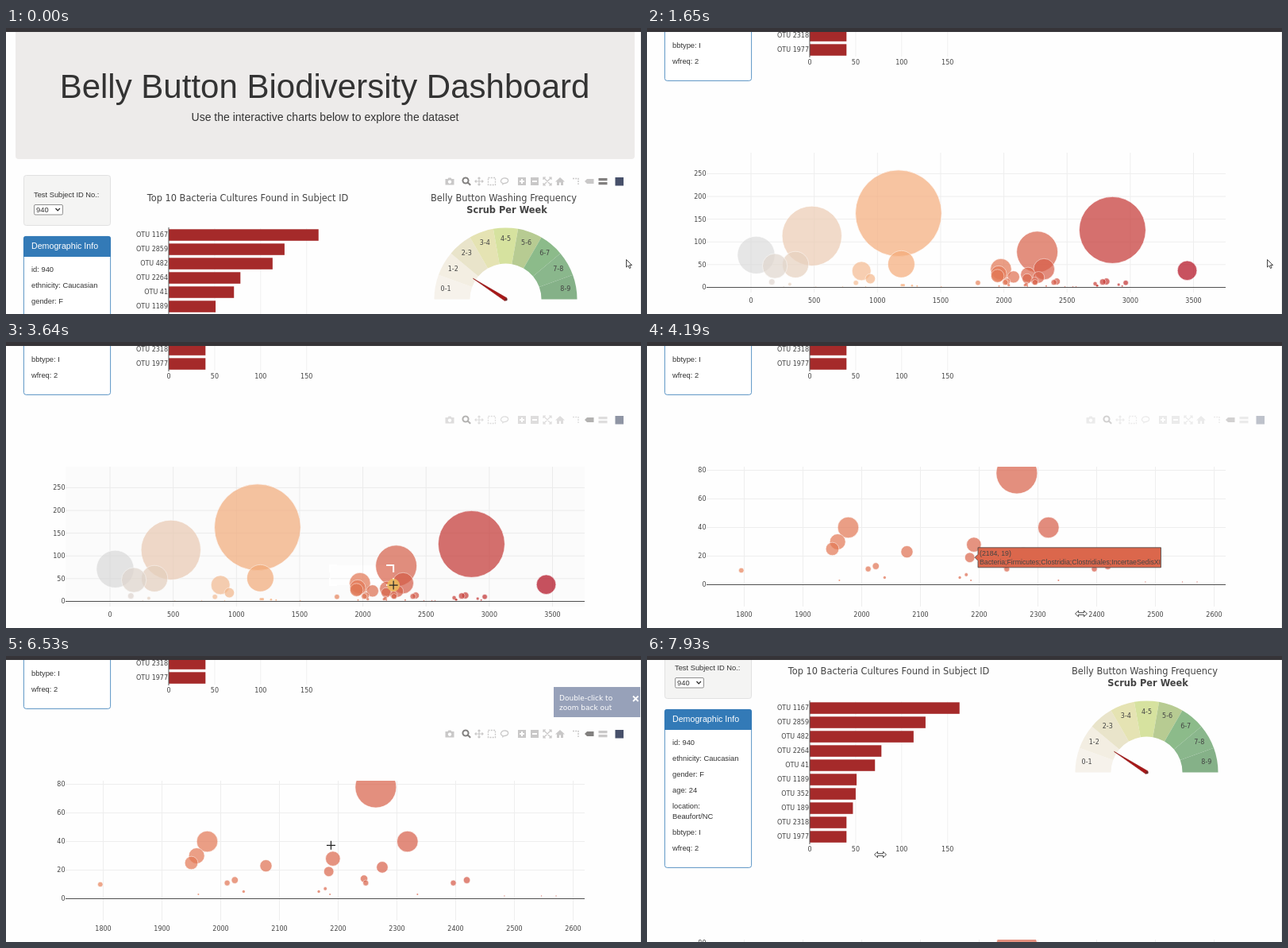
Write an HTML page that moves like this. It is 800 px wide and 360 px high and loops after 8000 ms.

```html
<!DOCTYPE html>
<html lang="en">
<head>
<meta charset="utf-8">
<title>Belly Button Biodiversity Dashboard</title>
<style>
  html, body { margin: 0; width: 100%; height: 100%; overflow: hidden; background: #fefefe; }
  svg { display: block; width: 800px; height: 360px; }
  text { font-family: "Liberation Sans", Arial, sans-serif; fill: #333; white-space: pre; }
  .plot { font-family: "DejaVu Sans", Verdana, sans-serif; fill: #444; }
</style>
</head>
<body>
<svg id="stage" viewBox="0 0 800 360"></svg>
<script>
const LOOP = 8000, BOTTOM = 395, NOTCH = 200 / 3;
const PLOT = { left: 75, right: 729, top: 552, bottom: 728 };

// Markup helpers
const attrs = o => Object.entries(o).map(([k, v]) => ` ${k}="${v}"`).join('');
const el = (tag, o, body = '') => `<${tag}${attrs(o)}>${body}</${tag}>`;
const rect = (x, y, width, height, fill, more = {}) => el('rect', { x, y, width, height, fill, ...more });
const line = (x1, y1, x2, y2, stroke, w = 1) => el('line', { x1, y1, x2, y2, stroke, 'stroke-width': w });
const path = (d, o = {}) => el('path', { d, ...o });
const text = (x, y, size, body, o = {}) => el('text', { x, y, 'font-size': size, ...o }, body);
const label = (x, y, body, anchor = 'middle', size = 8, o = {}) =>
  text(x, y, size, body, { class: 'plot', 'text-anchor': anchor, ...o });
const range = (from, to, step) => Array.from({ length: Math.floor((to - from) / step) + 1 }, (_, i) => from + i * step);

// Timing helpers: keys are [time, ...values]
const clamp = v => Math.max(0, Math.min(1, v));
function track(keys, t) {
  let i = 0;
  while (i < keys.length - 1 && t >= keys[i + 1][0]) i++;
  const a = keys[i], b = keys[i + 1] || a;
  const p = b === a ? 0 : clamp((t - a[0]) / (b[0] - a[0]));
  return a.slice(1).map((v, k) => v + (b[k + 1] - v) * p);
}
const within = (t, a, b) => t >= a && t < b;

// Sample data, largest first; ids past the end of the values hold 2
const ids = [1167, 2859, 482, 2264, 41, 1189, 352, 189, 2318, 1977, 3450, 874, 1959, 2191, 1950, 2077,
  2275, 944, 2184, 2244, 2024, 2419, 2811, 165, 2782, 2247, 2011, 2396, 830, 2964, 1795, 2722, 307, 2178,
  2908, 1193, 2167, 1208, 2039, 1274, 2739, 2737, 1314, 1962, 2186, 2335, 2936,
  907, 2483, 2571, 2546, 725, 1505, 513, 259];
const values = [163, 126, 113, 78, 71, 51, 50, 47, 40, 40, 37, 36, 30, 28, 25, 23, 22, 19, 19, 14, 13, 13,
  13, 12, 12, 11, 11, 11, 10, 10, 10, 8, 7, 7, 6, 5, 5, 5, 5, 4, 4, 4, 3, 3, 3, 3, 3];

const REDS = [[0, 220, 220, 220], [.2, 245, 195, 157], [.4, 245, 160, 105], [1, 178, 10, 28]];
const colorOf = id => `rgb(${track(REDS, (id - 41) / 3409).map(Math.round)})`;

function header() {
  return rect(12, 0, 780, 165, '#edebea', { rx: 4 }) +
    text(401.5, 88, 42, 'Belly Button Biodiversity Dashboard', { 'text-anchor': 'middle' }) +
    text(402, 117, 14, 'Use the interactive charts below to explore the dataset', { 'text-anchor': 'middle' });
}

function sidebar() {
  const info = [['id: 940', 304], ['ethnicity: Caucasian', 324], ['gender: F', 344], ['age: 24', 364],
    ['location:', 384], ['Beaufort/NC', 397], ['bbtype: I', 417], ['wfreq: 2', 437]];
  return rect(22.5, 185.5, 109, 63, '#f4f4f3', { rx: 3, stroke: '#e1e1e1' }) +
    text(35, 213, 9.33, 'Test Subject ID No.:') +
    rect(35.5, 222.5, 36, 12.5, '#fff', { rx: 1.5, stroke: '#777', 'stroke-width': .8 }) +
    text(38, 232, 9.33, '940') +
    path('M62.5 227l2.7 2.8 2.7-2.8', { fill: 'none', stroke: '#222', 'stroke-width': 1.2 }) +
    rect(22.4, 262.4, 109.2, 199, '#fff', { rx: 3, stroke: '#337ab7', 'stroke-width': .8 }) +
    path('M22 288V265q0-3 3-3h104q3 0 3 3v23z', { fill: '#337ab7' }) +
    text(32, 278, 10.67, 'Demographic Info', { style: 'fill:#fff' }) +
    info.map(([s, y]) => text(32, y + 3.3, 9.33, s)).join('');
}

function barChart() {
  const unit = 1.158;
  const ticks = [0, 50, 100, 150].map(v =>
    (v ? line(205 + v * unit, 252, 205 + v * unit, 431, '#f0f0f0') : '') + label(205 + v * unit, 440.5, v));
  const bars = values.slice(0, 10).map((v, i) =>
    rect(205, 253.3 + 18 * i, v * unit, 14.5, '#a52a2a') + label(204, 263.4 + 18 * i, 'OTU ' + ids[i], 'end'));
  return label(304.5, 218, 'Top 10 Bacteria Cultures Found in Subject ID', 'middle', 11.4) +
    ticks.join('') + bars.join('') + line(205, 251, 205, 432, '#555');
}

function gauge() {
  const cx = 629.5, cy = 341.5;
  const fills = ['#f6f2eb', '#f3eee2', '#e9e4ca', '#e5e3b3', '#d6e29f', '#b7cb92', '#8cbb8a', '#8ab78c', '#85b188'];
  const at = (r, deg) => {
    const a = deg * Math.PI / 180;
    return [(cx - r * Math.cos(a)).toFixed(2), (cy - r * Math.sin(a)).toFixed(2)];
  };
  const parts = fills.map((fill, i) => {
    const a = 20 * i, b = a + 20, [x, y] = at(76.5, a + 10);
    return path(`M${at(90, a)}A90 90 0 0 1 ${at(90, b)}L${at(45, b)}A45 45 0 0 0 ${at(45, a)}z`, { fill }) +
      label(x, +y + 2.9, `${i}-${i + 1}`);
  });
  return label(627, 218, 'Belly Button Washing Frequency', 'middle', 11.4) +
    label(631, 233, 'Scrub Per Week', 'middle', 11.4, { 'font-weight': 'bold' }) + parts.join('') +
    path('M588.5 315.3L631.2 340L628.6 343.6z', { fill: '#a81717', stroke: '#8b0f0f', 'stroke-width': .6 }) +
    el('circle', { cx: 630, cy: 341.8, r: 1.7, fill: '#6b2a2a' });
}

// Icons are drawn around their own centre
function modebar(id, y, active) {
  const glyphs = [
    [559, 'M-5.500-3h3l1-1.500h3l1 1.500h3v7.500h-11zM0-1.500a2.200 2.200 0 1 0 .01 0z'],
    [580, 'M-1-4.600a3.600 3.600 0 1 0 .01 0zM1.800 1.600l3.400 3.200', 2],
    [596, 'M-5 0H5M0-5V5M-3.500-1.500L-5 0l1.500 1.500M3.500-1.500L5 0 3.500 1.500M-1.500-3.500L0-5l1.500 1.500M-1.500 3.500L0 5l1.500-1.500', 1.2],
    [612, 'M-4.500-4.500h9v9h-9z', 1.3, '2 1.300'],
    [628, 'M-2 2.500C-7 1-4-4.500 1-4S6 2 0 2.500q-3 0-2 2', 1.3],
    [650, 'M-5-5H5V5H-5zM-1-3v2h-2v2h2v2h2V1h2v-2H1v-2z'],
    [666, 'M-5-5H5V5H-5zM-3-1v2h6v-2z'],
    [682, 'M-4.500-4.500l9 9M4.500-4.500l-9 9M-2-5h-3v3M2-5h3v3M-2 5h-3v-3M2 5h3v-3', 1.2],
    [698, 'M0-5L6 .5H4V5H1V1.500h-2V5h-3V.5h-2z'],
    [718, 'M-4-3.500H3V4', 1.5, '2 1.200'],
    [735, 'M-6 0l3-3h8.500v6H-3z'],
    [752, 'M-5.500-4h11v3.300h-11zM-5.500 1h11v3.300h-11z']
  ];
  const icons = glyphs.map(([x, d, stroke, dash], i) => {
    const color = active.includes(i) ? '#82807f' : '#c9c8c8';
    return path(d, {
      transform: `translate(${x} ${y})`, 'fill-rule': 'evenodd', fill: stroke ? 'none' : color,
      ...(stroke && { stroke: color, 'stroke-width': stroke }), ...(dash && { 'stroke-dasharray': dash })
    });
  });
  return el('g', { id }, icons.join('') + rect(767.5, y - 5, 10.5, 10.5, '#47506a'));
}

const wide = { x: v => 131 + v * .15929, y: v => 721.5 - v * .5725, xs: range(0, 3500, 500), ys: range(0, 250, 50) };
const close = { x: v => 122.5 + (v - 1800) * .74, y: v => 700.5 - v * 1.8, xs: range(1800, 2600, 100), ys: range(0, 80, 20) };

function bubbleChart(id, view) {
  const columns = view.xs.map(v => line(view.x(v), PLOT.top, view.x(v), PLOT.bottom, '#eee') + label(view.x(v), 740.5, v));
  const rows = view.ys.map(v =>
    line(PLOT.left, view.y(v), PLOT.right, view.y(v), v ? '#eee' : '#505050') + label(74.5, view.y(v) + 2.9, v, 'end'));
  const dots = ids.map((n, i) => {
    const v = values[i] || 2;
    return el('circle', {
      cx: view.x(n), cy: view.y(v), r: v / 3, fill: colorOf(n), opacity: .7,
      ...(v > 5 && { stroke: '#fff', 'stroke-width': .67 })
    });
  });
  return el('g', { id }, columns.join('') + rows.reverse().join('') + el('g', { 'clip-path': 'url(#plotArea)' }, dots.join('')));
}

function tooltip(id, view, otu, value, taxon, width, side, ink) {
  const tip = view.x(otu) + side * value / 3, y = view.y(value), edge = tip + side * 4, far = edge + side * width;
  const o = { 'text-anchor': side > 0 ? 'start' : 'end', style: `fill:${ink}` };
  return el('g', { id },
    path(`M${tip} ${y}L${edge} ${y - 4}V${y - 12.5}H${far}V${y + 12.5}H${edge}V${y + 4}z`,
      { fill: colorOf(otu), stroke: '#444', 'stroke-width': .8 }) +
    text(edge + side * 2, y - 2, 8.75, `(${otu}, ${value})`, o) + text(edge + side * 2, y + 9, 8.75, taxon, o));
}

const clostridia = 'Bacteria;Firmicutes;Clostridia;Clostridiales;IncertaeSedisXI';
const campylo = 'Bacteria;Proteobacteria;Epsilonproteobacteria;Campylobacterales;Campylobacteraceae;Campylobacter';
const outline = { fill: '#fff', stroke: '#333', 'stroke-width': .9, 'stroke-linejoin': 'round' };

document.getElementById('stage').innerHTML =
  el('clipPath', { id: 'plotArea' }, rect(PLOT.left, PLOT.top, PLOT.right - PLOT.left, PLOT.bottom - PLOT.top, '#000')) +
  rect(0, 0, 800, 360, '#fefefe') +
  el('g', { id: 'page' },
    header() + sidebar() + barChart() + gauge() + bubbleChart('wide', wide) + bubbleChart('close', close) +
    path('', { id: 'shade', 'fill-rule': 'evenodd' }) +
    path('', { id: 'corners', fill: 'none', stroke: '#fff', 'stroke-width': 2 }) +
    modebar('topBar', 193, [1, 11]) + modebar('lowBar', 493, [1, 10]) +
    tooltip('tipA', wide, 3450, 37, campylo, 403, -1, '#fff') +
    tooltip('tipB', close, 2184, 19, clostridia, 230.5, 1, '#444') +
    tooltip('tipC', close, 2191, 28, clostridia, 230.5, 1, '#444')) +
  el('g', { id: 'notice' },
    rect(690, 39, 110, 38, '#97a1b9') +
    ['Double-click to', 'zoom back out'].map((s, i) => label(697, 55.5 + 12.5 * i, s, 'start', 9, { style: 'fill:#fff' })).join('') +
    path('M790 50.500l6.500 6.500M796.500 50.500l-6.500 6.500', { stroke: '#fff', 'stroke-width': 1.8 })) +
  line(799.5, 5, 799.5, 360, '#ececec') + rect(0, 0, 800, 5, '#363438') +
  el('g', { id: 'cursor' },
    el('circle', { id: 'press', r: 8, fill: '#edbd5c', opacity: .85 }) +
    path('M0 0V9.500L2.300 7.500L4 11L5.500 10.300L4 7H7z', { id: 'arrow', ...outline }) +
    path('M-7.500 0L-3.500-3.700V-1.300H3.500V-3.700L7.500 0L3.500 3.700V1.300H-3.500V3.700z', { id: 'resize', ...outline }) +
    path('M-5.500 0H5.500M0-5.500V5.500', { id: 'cross', stroke: '#222', 'stroke-width': 1.2 }));

const $ = Object.fromEntries([...document.querySelectorAll('[id]')].map(n => [n.id, n]));
const show = (node, alpha) => {
  node.style.display = alpha > 0 ? '' : 'none';
  node.style.opacity = node === $.press ? .85 : +alpha;
};

const wheelTimes = [400, 660, 860, 990, 1120, 1650];
const scrollBack = [[7040, BOTTOM], [7240, BOTTOM - 2 * NOTCH], [7420, BOTTOM - 2 * NOTCH], [7600, BOTTOM - 3 * NOTCH]];
const pointer = [[0, 781.5, 291.5], [2070, 781.5, 291.5], [2150, 686, 308], [2680, 686, 308], [2970, 716, 334],
  [3300, 716, 334], [3570, 408, 281], [3640, 488, 306], [4050, 547, 342], [4260, 547, 342], [4890, 421, 254],
  [6300, 421, 254], [6640, 404, 231], [7240, 404, 231], [7420, 404, 231], [7860, 310, 246], [7930, 294, 250]];
const barFade = [[2070, 0], [2150, 1], [3300, 1], [3640, .6], [4190, .35], [4890, 1], [7300, 1], [7420, 0]];
const noticeFade = [[4190, 0], [4890, 1], [7240, 1], [7600, 0]];

function drawZoomBox(t, x, y) {
  const on = within(t, 3570, 4120);
  show($.shade, on);
  show($.corners, on);
  if (!on) return;
  const x0 = 408, y0 = 281 + BOTTOM, y1 = Math.min(y + BOTTOM, PLOT.bottom);
  $.shade.setAttribute('d', `M${PLOT.left} ${PLOT.top}H${PLOT.right}V${PLOT.bottom}H${PLOT.left}zM${x0} ${y0}H${x}V${y1}H${x0}z`);
  $.shade.setAttribute('fill-opacity', .4 * clamp((t - 3640) / 200) + .01);
  $.corners.setAttribute('d', `M${x0} ${y0 + 9}V${y0}H${x0 + 9}M${x - 9} ${y0}H${x}V${y0 + 9}M${x} ${y1 - 9}V${y1}H${x - 9}M${x0 + 9} ${y1}H${x0}V${y1 - 9}`);
}

function render(t) {
  const scroll = t < 7040 ? Math.min(BOTTOM, wheelTimes.filter(w => t >= w).length * NOTCH) : track(scrollBack, t)[0];
  const [x, y] = track(pointer, t);
  $.page.setAttribute('transform', `translate(0 ${-scroll})`);
  $.cursor.setAttribute('transform', `translate(${x} ${y})`);

  show($.wide, t < 4120);
  show($.close, t >= 4120);
  drawZoomBox(t, x, y);

  show($.topBar, t < 860);
  show($.lowBar, track(barFade, t)[0]);
  show($.notice, track(noticeFade, t)[0]);
  show($.tipA, within(t, 2150, 2680));
  show($.tipB, within(t, 4120, 4400));
  show($.tipC, within(t, 4890, 6400));

  const resize = within(t, 4120, 4400) || t >= 7790;
  const cross = within(t, 2150, 4120) || within(t, 4400, 7040);
  show($.resize, resize);
  show($.cross, cross);
  show($.arrow, !resize && !cross);
  show($.press, within(t, 3500, 4120));
}

const start = performance.now();
function tick() {
  render((performance.now() - start) % LOOP);
  requestAnimationFrame(tick);
}
tick();
</script>
</body>
</html>
```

**Work instructions**
Filter the listing for the word "label" and copy each line that has it.

**Task answer**
const label = (x, y, body, anchor = 'middle', size = 8, o = {}) =>
    (v ? line(205 + v * unit, 252, 205 + v * unit, 431, '#f0f0f0') : '') + label(205 + v * unit, 440.5, v));
    rect(205, 253.3 + 18 * i, v * unit, 14.5, '#a52a2a') + label(204, 263.4 + 18 * i, 'OTU ' + ids[i], 'end'));
  return label(304.5, 218, 'Top 10 Bacteria Cultures Found in Subject ID', 'middle', 11.4) +
      label(x, +y + 2.9, `${i}-${i + 1}`);
  return label(627, 218, 'Belly Button Washing Frequency', 'middle', 11.4) +
    label(631, 233, 'Scrub Per Week', 'middle', 11.4, { 'font-weight': 'bold' }) + parts.join('') +
  const columns = view.xs.map(v => line(view.x(v), PLOT.top, view.x(v), PLOT.bottom, '#eee') + label(view.x(v), 740.5, v));
    line(PLOT.left, view.y(v), PLOT.right, view.y(v), v ? '#eee' : '#505050') + label(74.5, view.y(v) + 2.9, v, 'end'));
    ['Double-click to', 'zoom back out'].map((s, i) => label(697, 55.5 + 12.5 * i, s, 'start', 9, { style: 'fill:#fff' })).join('') +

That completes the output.